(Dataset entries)

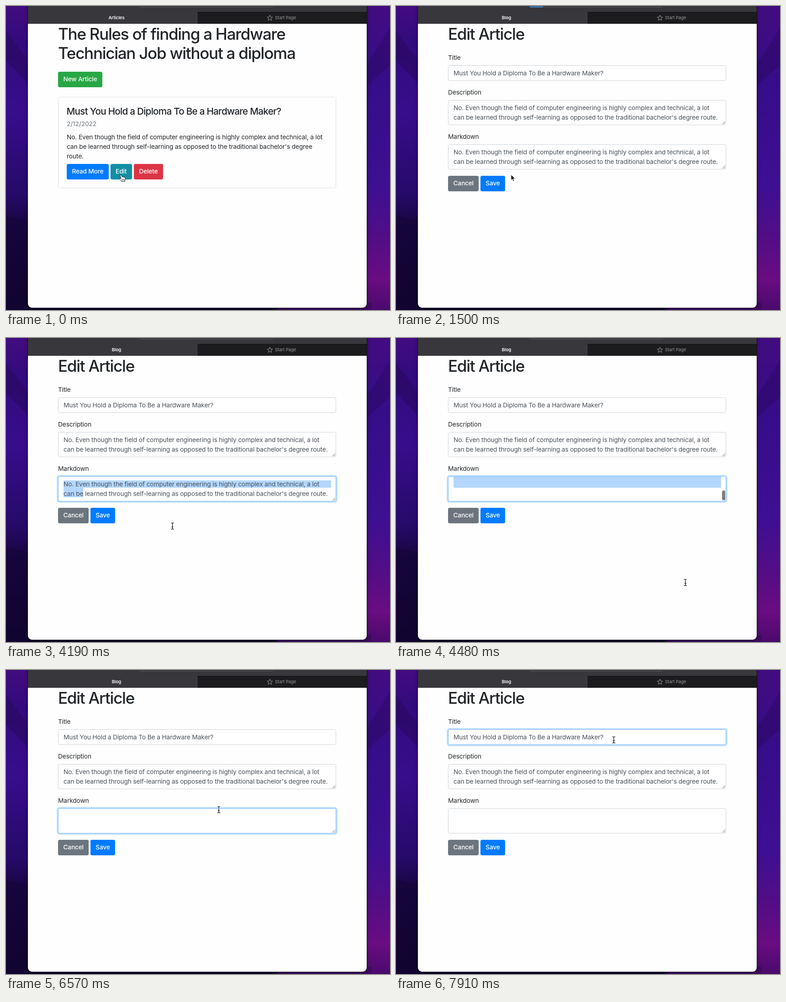
An HTML page for the animation above (8 s loop, 841 by 666 pixels).

```html
<!DOCTYPE html>
<html lang="en">
<head>
<meta charset="utf-8">
<title>Edit article</title>
<style>
  html, body { margin: 0; width: 100%; height: 100%; overflow: hidden; background: #1b0840; }
  * { box-sizing: border-box; }
  #stage { position: relative; width: 841px; height: 666px; overflow: hidden;
    font-family: Inter, "Liberation Sans", sans-serif; font-optical-sizing: none; }
  #stage div, #stage svg { position: absolute; }
  #wall { left: 0; top: 0; }
  #window { left: 48px; top: -20px; width: 742px; height: 680.5px; border-radius: 9px;
    background: #fefefe; overflow: hidden; box-shadow: 0 0 0 1px #16082b, 0 3px 10px rgba(0,0,0,.35); }
  #bar { left: 0; top: 0; width: 742px; height: 58.5px; background: #38373c; }
  #idle { left: 370px; top: 33px; width: 372px; height: 25.5px; background: #1c1c1e;
    border-left: 1px solid #4b4a4f; border-top: 1px solid #111113; }
  #address { left: 243px; top: 0; width: 295px; height: 22.5px; border: 1px solid #56555a; border-radius: 5px; }
  #load { left: 1px; bottom: -1px; height: 1.5px; background: #3d8fe0; }
  .text { white-space: pre; height: 20px; line-height: 20px; font-size: 13.74px;
    letter-spacing: -.0088em; color: #212529; }
  .h1 { font-size: 35px; font-weight: 500; letter-spacing: -.036em; }
  .h4 { font-size: 20.7px; font-weight: 500; letter-spacing: -.037em; }
  .muted { color: #6c757d; }
  .value { color: #495057; }
  .tab { font-size: 9.6px; letter-spacing: -.01em; color: #98979c; }
  .active { width: 120px; text-align: center; font-weight: 600; color: #fff; }
  .button { height: 33.6px; border-radius: 3.5px; line-height: 33.6px; text-align: center;
    font-weight: 450; letter-spacing: -.014em; color: #fff; }
  .field { left: 114px; width: 609px; background: #fff; border: 1px solid #ced4da; border-radius: 3.5px; }
  .card { left: 114px; top: 198.5px; width: 609px; height: 200px; border: 1px solid #dfdfdf; border-radius: 3.5px; }
  .ring { left: 114px; width: 609px; border: 1px solid #80bdff; border-radius: 3.5px;
    box-shadow: 0 0 0 2.8px rgba(0,123,255,.25); opacity: 0; }
  .select { left: 126px; background: #b3d7ff; }
  .caret { width: 1px; height: 16px; background: #111; }
  #thumb { left: 714px; top: 334px; width: 7px; height: 21px; border-radius: 3.5px; background: #7c7c7c; }
  .page { left: 0; top: 0; }
  .cursor { left: 0; top: 0; overflow: visible; }
</style>
</head>
<body>
<div id="stage">
  <svg id="wall" width="841" height="666">
    <defs>
      <linearGradient id="left" x2="0" y2="1">
        <stop offset="0" stop-color="#420c80"/><stop offset=".12" stop-color="#320b7c"/>
        <stop offset=".35" stop-color="#370d8c"/><stop offset=".62" stop-color="#260a68"/>
        <stop offset=".72" stop-color="#190640"/><stop offset="1" stop-color="#100428"/>
      </linearGradient>
      <linearGradient id="right" x2="0" y2="1">
        <stop offset="0" stop-color="#420c80"/><stop offset=".25" stop-color="#350d8a"/>
        <stop offset=".6" stop-color="#3e0f92"/><stop offset=".78" stop-color="#550d86"/>
        <stop offset=".9" stop-color="#6a0c82"/><stop offset="1" stop-color="#4a0a6c"/>
      </linearGradient>
    </defs>
    <path fill="url(#left)" d="M0 0H60V666H0z"/>
    <path fill="url(#right)" d="M780 0H841V666H780z"/>
    <path fill="#0f0429" d="M40 650H590V666H40z"/>
    <path fill="#3f0a60" d="M590 650H800V666H596z"/>
    <path fill="#220952" opacity=".4" d="M0 55L48 118V170L0 120z"/>
    <path fill="#150538" opacity=".5" d="M0 458L48 470V666H0z"/>
    <path fill="#270854" opacity=".35" d="M841 48V130L790 175V128z"/>
  </svg>
  <div id="window">
    <div id="bar">
      <div id="address"><div id="load"></div></div>
      <div id="idle"></div>
    </div>
  </div>
  <svg width="841" height="40"><path id="star" fill="none" stroke="#98979c" stroke-linejoin="round"/></svg>
  <div id="list" class="page"></div>
  <div id="form" class="page"></div>
  <svg id="hand" class="cursor" width="1" height="1">
    <path fill="#fff" stroke="#111" stroke-linejoin="round" d="M-3.8 -6.2C-2.8 -7.2 -1.8 -6.6 -1.4 -5.6L-.2 -2.5C.6 -3.3 1.8 -3 2.2 -2C3 -2.7 4.1 -2.3 4.5 -1.3C5.5 -1.8 6.5 -1 6.7 0C7.2 2.3 6.7 3.8 5.8 5V7.3H-1.5C-1.8 5.6 -4 4 -5.8 2C-6.7 .8 -5.4 -.3 -4.2 .4L-2.2 1.7L-4.3 -4.5Q-4.6 -5.6 -3.8 -6.2z"/>
    <path stroke="#111" stroke-width=".8" d="M0 1.8V5M2.1 1.8V5M4.2 1.8V5"/>
  </svg>
  <svg id="arrow" class="cursor" width="1" height="1">
    <path fill="#050505" stroke="#fff" stroke-linejoin="round" d="M0 0V12.4L2.8 9.8L4.8 14.2L7 13.2L5 9H9z"/>
  </svg>
  <svg id="beam" class="cursor" width="1" height="1">
    <g fill="none" stroke-linecap="round">
      <path stroke="#fff" stroke-width="2.8" d="M-3 -7Q0 -7 0 -5Q0 -7 3 -7M0 -5V5M-3 7Q0 7 0 5Q0 7 3 7M-1.7 1.8H1.7"/>
      <path stroke="#111" stroke-width="1.2" d="M-3 -7Q0 -7 0 -5Q0 -7 3 -7M0 -5V5M-3 7Q0 7 0 5Q0 7 3 7M-1.7 1.8H1.7"/>
    </g>
  </svg>
</div>
<script>
const LOOP = 8000;
const $ = id => document.getElementById(id);
const stage = $('stage'), list = $('list'), form = $('form');

function add(parent, cls, style = {}, text = '') {
  const el = document.createElement('div');
  el.className = cls;
  for (const k in style) el.style[k] = typeof style[k] === 'number' ? style[k] + 'px' : style[k];
  el.textContent = text;
  parent.append(el);
  return el;
}
const label = (parent, x, mid, text, cls = '') =>
  add(parent, 'text ' + cls, { left: x, top: mid - 10 }, text);
const button = (parent, x, y, width, color, text) =>
  add(parent, 'text button', { left: x, top: y, width, background: color }, text);
const show = (el, alpha) => { el.style.opacity = Number(alpha); };

const title = 'Must You Hold a Diploma To Be a Hardware Maker?';
const lead = 'No. Even though the field of computer engineering is highly complex and technical, a lot';
const rest = "can be learned through self-learning as opposed to the traditional bachelor's degree";

// Browser tabs
const tab = label(stage, 182, 26, '', 'tab active');
label(stage, 589, 26, 'Start Page', 'tab');
$('star').setAttribute('d', 'M' + Array.from({ length: 10 }, (_, i) => {
  const r = i % 2 ? 2.7 : 6.4, a = (i / 5 - .5) * Math.PI;
  return [578 + r * Math.cos(a), 26.3 + r * Math.sin(a)].map(n => n.toFixed(2));
}).join('L') + 'z');

// Article list
label(list, 114, 60.5, 'The Rules of finding a Hardware', 'h1');
label(list, 114, 103, 'Technician Job without a diploma', 'h1');
button(list, 114, 144, 97, '#28a745', 'New Article');
add(list, 'card');
label(list, 132.5, 230.5, title, 'h4');
label(list, 133, 258, '2/12/2022', 'muted');
[lead, rest, 'route.'].forEach((s, i) => label(list, 133, 286.5 + i * 21.24, s));
button(list, 133, 346.3, 92, '#007bff', 'Read More');
const edit = button(list, 228.7, 346.3, 47, '', 'Edit');
button(list, 279.7, 346.3, 64.5, '#dc3545', 'Delete');

// Edit form
function field(name, y, height) {
  label(form, 114, y - 17.5, name);
  add(form, 'field', { top: y, height });
  return add(form, 'ring', { top: y, height });
}
function grip(y) {
  form.insertAdjacentHTML('beforeend', `<svg style="left:714px;top:${y}px" width="8" height="8">
    <path d="M1 7L7 1M4.5 7L7 4.5" stroke="#555" stroke-width=".9"/></svg>`);
}
function body(parent, y) {
  label(parent, 126, y, lead, 'value');
  label(parent, 126, y + 21.2, rest + ' route.', 'value');
}
label(form, 114, 60.5, 'Edit Article', 'h1');
const titleRing = field('Title', 130, 33.6);
const titleText = label(form, 126, 147, title, 'value');
const titleCaret = add(titleText, 'caret', { right: -1, top: 2 });
field('Description', 206, 55);
body(form, 223);
const markRing = field('Markdown', 303, 55);
const firstSel = add(form, 'select');
const nextSel = add(form, 'select', { top: 328, height: 21 });
const markdown = add(form, 'page');
body(markdown, 320.2);
const markCaret = add(form, 'caret', { left: 126, top: 312 });
const thumb = add(form, '');
thumb.id = 'thumb';
grip(252);
grip(349);
button(form, 114, 372, 67.3, '#6c757d', 'Cancel');
button(form, 185, 372, 54, '#007bff', 'Save');

// Each row: start time, then the values held until the next row
const pointer = [
  [0, 'hand', 254.5, 377], [1500, 'arrow', 252, 369.5], [1650, 'arrow', 250, 368],
  [1800, 'arrow', 238, 361], [1950, 'beam', 210, 346], [2100, 'beam', 178, 331],
  [2250, 'beam', 152, 320], [2400, 'beam', 139, 314], [2550, 'beam', 134.5, 313],
  [3150, 'beam', 132, 314], [3300, 'beam', 129, 316], [3450, 'beam', 127, 319],
  [3600, 'beam', 131, 332], [3740, 'beam', 145, 338], [3890, 'beam', 167, 346],
  [4040, 'beam', 243, 373], [4190, 'beam', 364.5, 412], [4340, 'beam', 530, 481],
  [4480, 'beam', 633.7, 535.5], [5680, 'arrow', 633, 535], [6270, 'arrow', 618, 508],
  [6420, 'arrow', 546, 404], [6570, 'beam', 466, 306], [6710, 'beam', 458, 236],
  [6860, 'beam', 465, 186], [7010, 'beam', 473, 162], [7160, 'beam', 476, 155],
  [7310, 'beam', 477, 153]
];
const progress = [[0, 0], [1500, 29], [1650, 58], [1800, 98], [1950, 148],
  [2100, 205], [2250, 262], [2400, 292], [2550, 0]];
const selection = [[0, 0, 0], [3600, 586, 4], [3740, 586, 18], [3890, 586, 42.5],
  [4340, 586, 579], [4480, 586, 0], [5980, 0, 0]];
const markFocus = [[0, 0], [2850, .8], [3000, 1], [7460, .4], [7610, 0]];
const titleFocus = [[0, 0], [7460, .6], [7610, 1]];
const scrollbar = [[0, 0], [4480, 1], [5080, .5], [5230, 0]];
const markBlink = [[0, 0], [5980, 1], [6570, 0], [7010, 1], [7460, 0]];
const titleBlink = [[0, 0], [7460, 1], [7910, 0]];

const at = (rows, t) => rows.findLast(row => row[0] <= t).slice(1);
const cursors = ['hand', 'arrow', 'beam'].map($);

function draw(t) {
  const editing = t >= 1500;
  list.style.display = editing ? 'none' : '';
  form.style.display = editing ? '' : 'none';
  tab.textContent = editing ? 'Blog' : 'Articles';
  edit.style.background = t < 150 ? '#138fa5' : '#117a8b';
  $('load').style.width = at(progress, t)[0] + 'px';

  const [kind, x, y] = at(pointer, t);
  for (const c of cursors) show(c, c.id === kind);
  $(kind).style.transform = `translate(${x}px, ${y}px)`;

  const scrolled = t >= 4480;
  const [first, next] = at(selection, t);
  firstSel.style.top = (scrolled ? 304 : 311.5) + 'px';
  firstSel.style.height = (scrolled ? 23.5 : 16.5) + 'px';
  firstSel.style.width = first + 'px';
  nextSel.style.width = next + 'px';
  show(markdown, !scrolled);
  show(thumb, at(scrollbar, t)[0]);
  show(markRing, at(markFocus, t)[0]);
  show(titleRing, at(titleFocus, t)[0]);
  show(markCaret, at(markBlink, t)[0]);
  show(titleCaret, at(titleBlink, t)[0]);
}

const start = performance.now();
function tick() {
  draw((performance.now() - start) % LOOP);
  requestAnimationFrame(tick);
}
tick();
</script>
</body>
</html>
```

- Exercise details -
Lines with "solid": return each one from the data above.

- Task response -
    border-left: 1px solid #4b4a4f; border-top: 1px solid #111113; }
  #address { left: 243px; top: 0; width: 295px; height: 22.5px; border: 1px solid #56555a; border-radius: 5px; }
  .field { left: 114px; width: 609px; background: #fff; border: 1px solid #ced4da; border-radius: 3.5px; }
  .card { left: 114px; top: 198.5px; width: 609px; height: 200px; border: 1px solid #dfdfdf; border-radius: 3.5px; }
  .ring { left: 114px; width: 609px; border: 1px solid #80bdff; border-radius: 3.5px;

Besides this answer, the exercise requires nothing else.